     Or how about another transcendent blues with a very different mood, a piece called “Balcony Rock” from the album Jazz Goes to College by the Dave Brubeck Quartet, recorded live at the Universities of Oberlin, Cincinnati, and Michigan in 1954.  This performance is poles apart from the fiery “Chasin’ the Trane” and would be judged by Susan to be too cerebral.  But it illustrates again how a musical genius can travel way beyond the blues chord structure.  The quartet then included Dave, Paul Desmond, of course, on alto, Joe Dodge on drums, and bassist Bob Bates.  (Joe Dodge was later replaced by the incredible Joe Morello.  Dodge was less dexterous, but much warmer than Morello, content to be the driving sideman and not concerned with the spotlight.  He got along a lot better with Desmond.)

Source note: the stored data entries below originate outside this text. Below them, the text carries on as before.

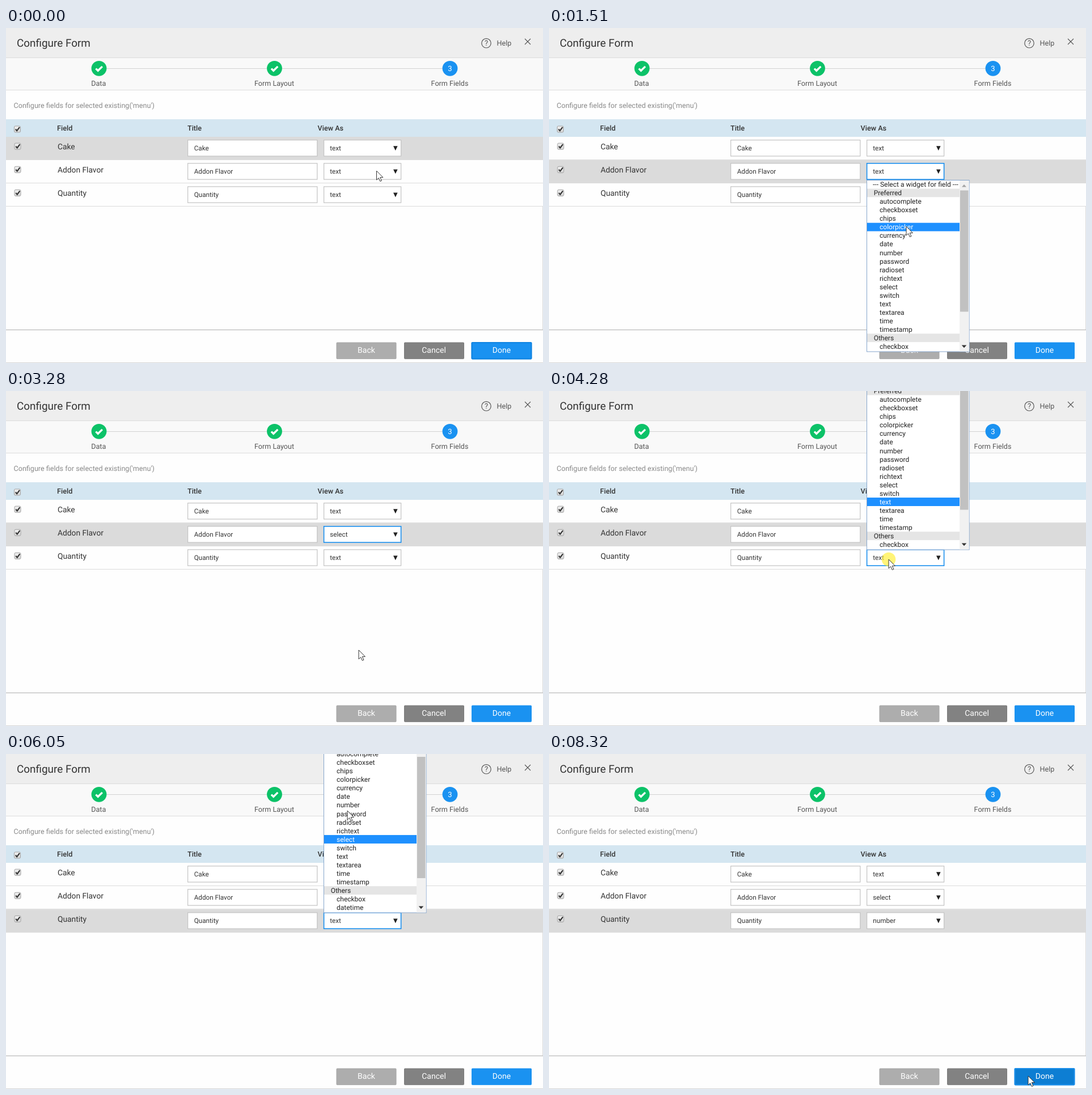
Recreate the animation shown at these times as an HTML page. Size 947 by 591 pixels, loop 8390 ms.

```html
<!DOCTYPE html>
<html lang="en">
<head>
<meta charset="utf-8">
<title>Configure Form</title>
<style>
  html, body { margin: 0; width: 100%; height: 100%; overflow: hidden; background: #fefefe; }
  svg { display: block; width: 947px; height: 591px; font: 12.6px Roboto, sans-serif; text-rendering: geometricPrecision; }
  text { fill: #333; white-space: pre; }
  .mid { text-anchor: middle; }
  .soft { fill: #555; }
  .head { font-weight: 500; }
  .name { font-size: 13.8px; }
  .value { font-size: 11.7px; }
  .button text { font-size: 14px; fill: #fff; text-anchor: middle; }
  .box { fill: #fff; stroke: #c3c3c3; stroke-width: 1.2; }
  .box.focus { stroke: #1a8fee; stroke-width: 1.6; }
  .row { fill: #fefefe; }
  .row.hover { fill: #dbdbdb; }
  .line { fill: none; stroke: #dcdcdc; }
  .done rect { fill: #1a92f1; stroke: #1a92f1; }
  .done.focus rect { stroke: #0f84e2; stroke-width: 2.2; }
  .done.hover rect { fill: #0d7ed3; }
  .done.hover.focus rect { stroke: #1b8ee9; }
  #items text { font-size: 12px; fill: #222; }
  #items .lit rect { fill: #1e90ff; }
  #items .lit text { fill: #fff; }
</style>
</head>
<body>
<svg viewBox="0 0 947 591">
  <defs>
    <linearGradient id="shade" x2="0" y2="1">
      <stop stop-color="#f2f2f2"/><stop offset="1" stop-color="#d6d6d6"/>
    </linearGradient>
    <clipPath id="view"><rect x="561" y="269" width="163" height="301"/></clipPath>
    <g id="check">
      <rect x="-5.5" y="-5.5" width="11" height="11" rx="2" fill="url(#shade)" stroke="#a2a2a2"/>
      <path d="M-3.2 0L-.8 2.8L4 -3.6" fill="none" stroke="#333" stroke-width="2.1"/>
    </g>
    <g id="tick">
      <circle r="13.4" fill="#0cc268"/>
      <path d="M-5.6 .3L-1.8 4L5.8 -3.4" fill="none" stroke="#fff" stroke-width="3.4"/>
    </g>
  </defs>

  <rect width="947" height="52" fill="#eee"/>
  <rect y="53" width="947" height="56" fill="#f9f9f9"/>
  <path class="line" d="M0 52.5H947M0 109.5H947"/>
  <text x="19" y="32.5" font-size="18.9">Configure Form</text>
  <circle cx="847" cy="26.8" r="8.2" fill="none" stroke="#555" stroke-width="1.2"/>
  <text class="mid soft" x="847" y="31.4" font-size="13">?</text>
  <text class="soft" x="865.5" y="30.5">Help</text>
  <path d="M915 19L925 29M925 19L915 29" stroke="#555" stroke-width="1.1"/>

  <path d="M164 71.5H783" stroke="#d2d2d2"/>
  <use href="#tick" x="164" y="71.3"/>
  <use href="#tick" x="473.5" y="71.3"/>
  <circle cx="783" cy="71.3" r="13.4" fill="#1a92f1"/>
  <text class="mid" x="783" y="76" font-size="13" style="fill:#fff">3</text>
  <text class="mid soft" x="163.2" y="102">Data</text>
  <text class="mid soft" x="473" y="102">Form Layout</text>
  <text class="mid soft" x="782.5" y="102">Form Fields</text>
  <text x="13.5" y="140.5" style="fill:#8a8a8a">Configure fields for selected existing('menu')</text>

  <rect y="161" width="947" height="31" fill="#d4e6f1"/>
  <use href="#check" x="20" y="178.5"/>
  <text class="head" x="90" y="181">Field</text>
  <text class="head" x="320" y="181">Title</text>
  <text class="head" x="549.5" y="181">View As</text>
  <g id="rows"></g>
  <path class="line" d="M946.5 315V532"/>
  <path d="M0 532.5H947" stroke="#c2c2c2" stroke-width="1.4"/>
  <path d="M0 590.5H947" stroke="#d4d4d4"/>

  <g class="button">
    <rect x="583" y="555" width="105" height="28.6" rx="1" fill="#adadad" stroke="#a6a6a6"/>
    <text x="635.5" y="573">Back</text>
    <rect x="702.5" y="555" width="105" height="28.6" rx="1" fill="#828282" stroke="#7a7a7a"/>
    <text x="754.5" y="573">Cancel</text>
  </g>
  <g class="button done" id="done">
    <rect x="821.5" y="555" width="105" height="28.6" rx="1"/>
    <text x="874" y="573">Done</text>
  </g>

  <g id="menu">
    <rect x="560.5" y="268.5" width="180.6" height="302.5" fill="#fff" stroke="#85a5cc"/>
    <g clip-path="url(#view)"><g id="items"></g></g>
    <rect x="724" y="269" width="16.5" height="301.5" fill="#f1f1f1"/>
    <path d="M728 280.5H736L732 276Z" fill="#a3a3a3"/>
    <rect id="thumb" x="725" y="286.5" width="14.5" height="214" fill="#c1c1c1"/>
    <path d="M727.7 559.5H736.3L732 564.2Z" fill="#333"/>
  </g>

  <g id="cursor">
    <circle id="glow" r="12.3" fill="#ffee30" opacity=".65"/>
    <path d="M0 0V16L3.7 12.6L6.3 18.5L8.9 17.4L6.3 11.6H11.4Z" fill="#fff" stroke="#333"/>
  </g>
</svg>
<script>
const LOOP = 8390;
const PITCH = 15.04, FIRST = 276;   // menu line height, centre of the first line
const TEXT = 14;                    // menu index of "text"
const options = ('--- Select a widget for field ---,Preferred,autocomplete,checkboxset,chips,colorpicker,' +
  'currency,date,number,password,radioset,richtext,select,switch,text,textarea,time,timestamp,' +
  'Others,checkbox,datetime').split(',');
const $ = id => document.getElementById(id);

$('rows').innerHTML = ['Cake', 'Addon Flavor', 'Quantity'].map((name, i) => {
  const y = 192 + i * 41.1;
  return `<rect class="row" y="${y}" width="947" height="41"/>
    <path class="line" d="M0 ${Math.round(y + 40) + .5}H947"/>
    <use href="#check" x="20.5" y="${y + 16.7}"/>
    <text class="name" x="91" y="${y + 22}">${name}</text>
    <rect class="box" x="320.6" y="${y + 5.7}" width="228.2" height="28.3"/>
    <text class="value" x="331.7" y="${y + 24.2}">${name}</text>
    <rect class="box view" x="560.6" y="${y + 5.7}" width="136" height="28.3"/>
    <text class="value kind" x="571.3" y="${y + 24.2}">text</text>
    <path d="M683 ${y + 16.3}H690.6L686.8 ${y + 24.2}Z" fill="#222"/>`;
}).join('');

const isGroup = i => i === 1 || i === 18;
$('items').innerHTML = options.map((label, i) => {
  const y = FIRST + i * PITCH, x = i === 0 ? 571 : isGroup(i) ? 572.7 : 583;
  return `<g><rect x="561" y="${y - 7.5}" width="163" height="15" fill="${isGroup(i) ? '#e5e5e5' : '#fff'}"/>
    <text x="${x}" y="${y + 4.2}">${label}</text></g>`;
}).join('');

const rows = document.querySelectorAll('.row');
const views = document.querySelectorAll('.view');
const kinds = document.querySelectorAll('.kind');
const items = [...$('items').children];

const linear = p => p;
const easeIn = p => p ** 1.5;
const easeOut = p => 1 - (1 - p) ** 1.5;
const smooth = p => p * p * (3 - 2 * p);

// first step, last step, number of steps, end x, end y, easing
const moves = [
  [70, 240, 3, 643.5, 248.5, easeOut],
  [1120, 1510, 6, 630, 350, easeIn],
  [1590, 1820, 4, 622, 396, easeOut],
  [2270, 2730, 7, 622, 457, smooth],
  [3510, 3820, 5, 598, 287, smooth],
  [3890, 3970, 2, 599, 297, linear],
  [4970, 5300, 5, 607, 214, linear],
  [5370, 5760, 6, 604, 153, easeOut],
  [5990, 6050, 2, 602, 100, linear],
  [6220, 6570, 5, 601, 90, easeOut],
  [7310, 7840, 8, 845, 571, smooth],
  [8010, 8010, 1, 845, 568, linear]
];
const clicks = [[390, 630], [2960, 3280], [4120, 4350], [6780, 7010], [8010, 8320]];
const menus = [
  { from: 550, to: 3190, shift: 0, lag: 0, moved: 1120 },
  { from: 4280, to: 7010, shift: -291, lag: 75, moved: 4970, scrollAt: 5217 }
];
const within = (t, from, to) => t >= from && t < to;

function cursorAt(t) {
  let x = 653.5, y = 252;
  for (const [from, to, n, endX, endY, ease] of moves) {
    if (t < from) break;
    const k = n === 1 ? 1 : Math.min(n, 1 + Math.floor((t - from) / (to - from) * (n - 1) + .001));
    const p = ease(k / n);
    x += (endX - x) * p;
    y += (endY - y) * p;
  }
  return { x, y };
}

function litItem(menu, t, scroll) {
  const y = cursorAt(t - menu.lag).y - menu.shift;
  if (t < menu.moved || y < 269 || y > 570) return TEXT;
  const i = Math.round((y - FIRST) / PITCH) + scroll;
  return isGroup(i) ? i + 1 : i;
}

function drawMenu(t) {
  const menu = menus.find(m => within(t, m.from, m.to));
  $('menu').style.display = menu ? '' : 'none';
  if (!menu) return;
  const scroll = t >= menu.scrollAt ? 1 : 0;
  const lit = litItem(menu, t, scroll);
  $('menu').setAttribute('transform', `translate(0 ${menu.shift})`);
  $('items').setAttribute('transform', `translate(0 ${-scroll * PITCH})`);
  $('thumb').setAttribute('y', 286.5 + scroll * 9.5);
  items.forEach((item, i) => item.classList.toggle('lit', i === lit));
}

function draw(t) {
  const { x, y } = cursorAt(t);
  const hovered = t < 630 ? 0 : t < 4350 ? 1 : 2;
  const focused = within(t, 470, 4200) ? 1 : within(t, 4200, 8090) ? 2 : -1;
  rows.forEach((row, i) => row.classList.toggle('hover', i === hovered));
  views.forEach((view, i) => view.classList.toggle('focus', i === focused));
  kinds[1].textContent = t < 3190 ? 'text' : 'select';
  kinds[2].textContent = t < 7010 ? 'text' : 'number';
  $('done').classList.toggle('focus', focused < 0);
  $('done').classList.toggle('hover', x > 821 && y > 554);
  drawMenu(t);
  $('cursor').setAttribute('transform', `translate(${x} ${y})`);
  $('glow').style.display = clicks.some(c => within(t, ...c)) ? '' : 'none';
}

const start = performance.now();
function tick() {
  draw((performance.now() - start) % LOOP);
  requestAnimationFrame(tick);
}
draw(0);
requestAnimationFrame(tick);
</script>
</body>
</html>
```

“Balcony Rock” is, again, a twelve-bar blues, which at that time the quartet rarely played, preferring the more complex chord changes of standards.  But it never sounds like a blues.  Except for a few measures of funk that Brubeck, in a flippant moment, includes somewhere near mid-point of the twelve-minute performance of the tune, and which draws appreciative laughter from the audience because of its surprising incongruity, the soaring exploration of melodies and harmonies goes way beyond any blues I had ever heard when I discovered the recording at age 15.  Its initial effect on me was joy and wonder, and its effect on me has not diminished over the years.  Like Barber’s Adagio for Strings or Mahler’s “Adagietto” from Symphony No. 5, its emotional impact never diminishes.  (Yes I know, you’re saying the citations are pretentious, but I bet you’ve heard them.  Check them out and see what I mean.)

     From the tentative, “ding dong, hello, anybody home?” opening to the serenely beautiful closing melody, this is a fully realized and amazingly beautiful composition.  Desmond’s and then Brubeck’s solos are crafted spontaneously, of course, but their attachment to and empathy with each other is total.  Each performs a series of passages that, in turn, build tension, deliver crescendo, and release you with resolutions that make you catch your breath, using gorgeous, but never flowery or cloying chords and eloquent linear melodic arcs that bring to mind Bach’s “Aria” from the Suite in D Major.  And throughout, Bates and Dodge maintain the underlying pleasure of the 12-bar structure and, even better, that most essential component of a jazz performance: it swings with a laid back, loping 4/4 groove.

     But even though the 12-bar structure is respected, the solos of Brubeck and Desmond rise way above the structure – the ideas started in one chorus do not end and start with each new chorus.  An improvisational idea continues beyond the 12-bar chorus break points, extending, aria like, for three or four choruses.

     George Avakian, the producer of Jazz Goes to College, describes “Balcony Rock” more thoroughly and eloquently than I have been able to do, but you have to get the CD to read it.  I suggest you do just that because even better than the liner notes is the performance itself. 

     I think I’ll send Susan a copy.







Matthew Sweeney is a retired civil engineer who spent the days of his career building airports and highways in cities and outbacks throughout Europe, Asia, Africa, and the Middle East.  He spent his nights in those places, not to mention places like Greenwich Village, midtown Manhattan, the French Quarter, Cajun Country and Austin searching for compelling music.  Currently, he lives in South Pasadena, California and travels around with his wife Sue looking for the same kind of excitement.



“Chasin’ the Trane”


“Balcony Rock”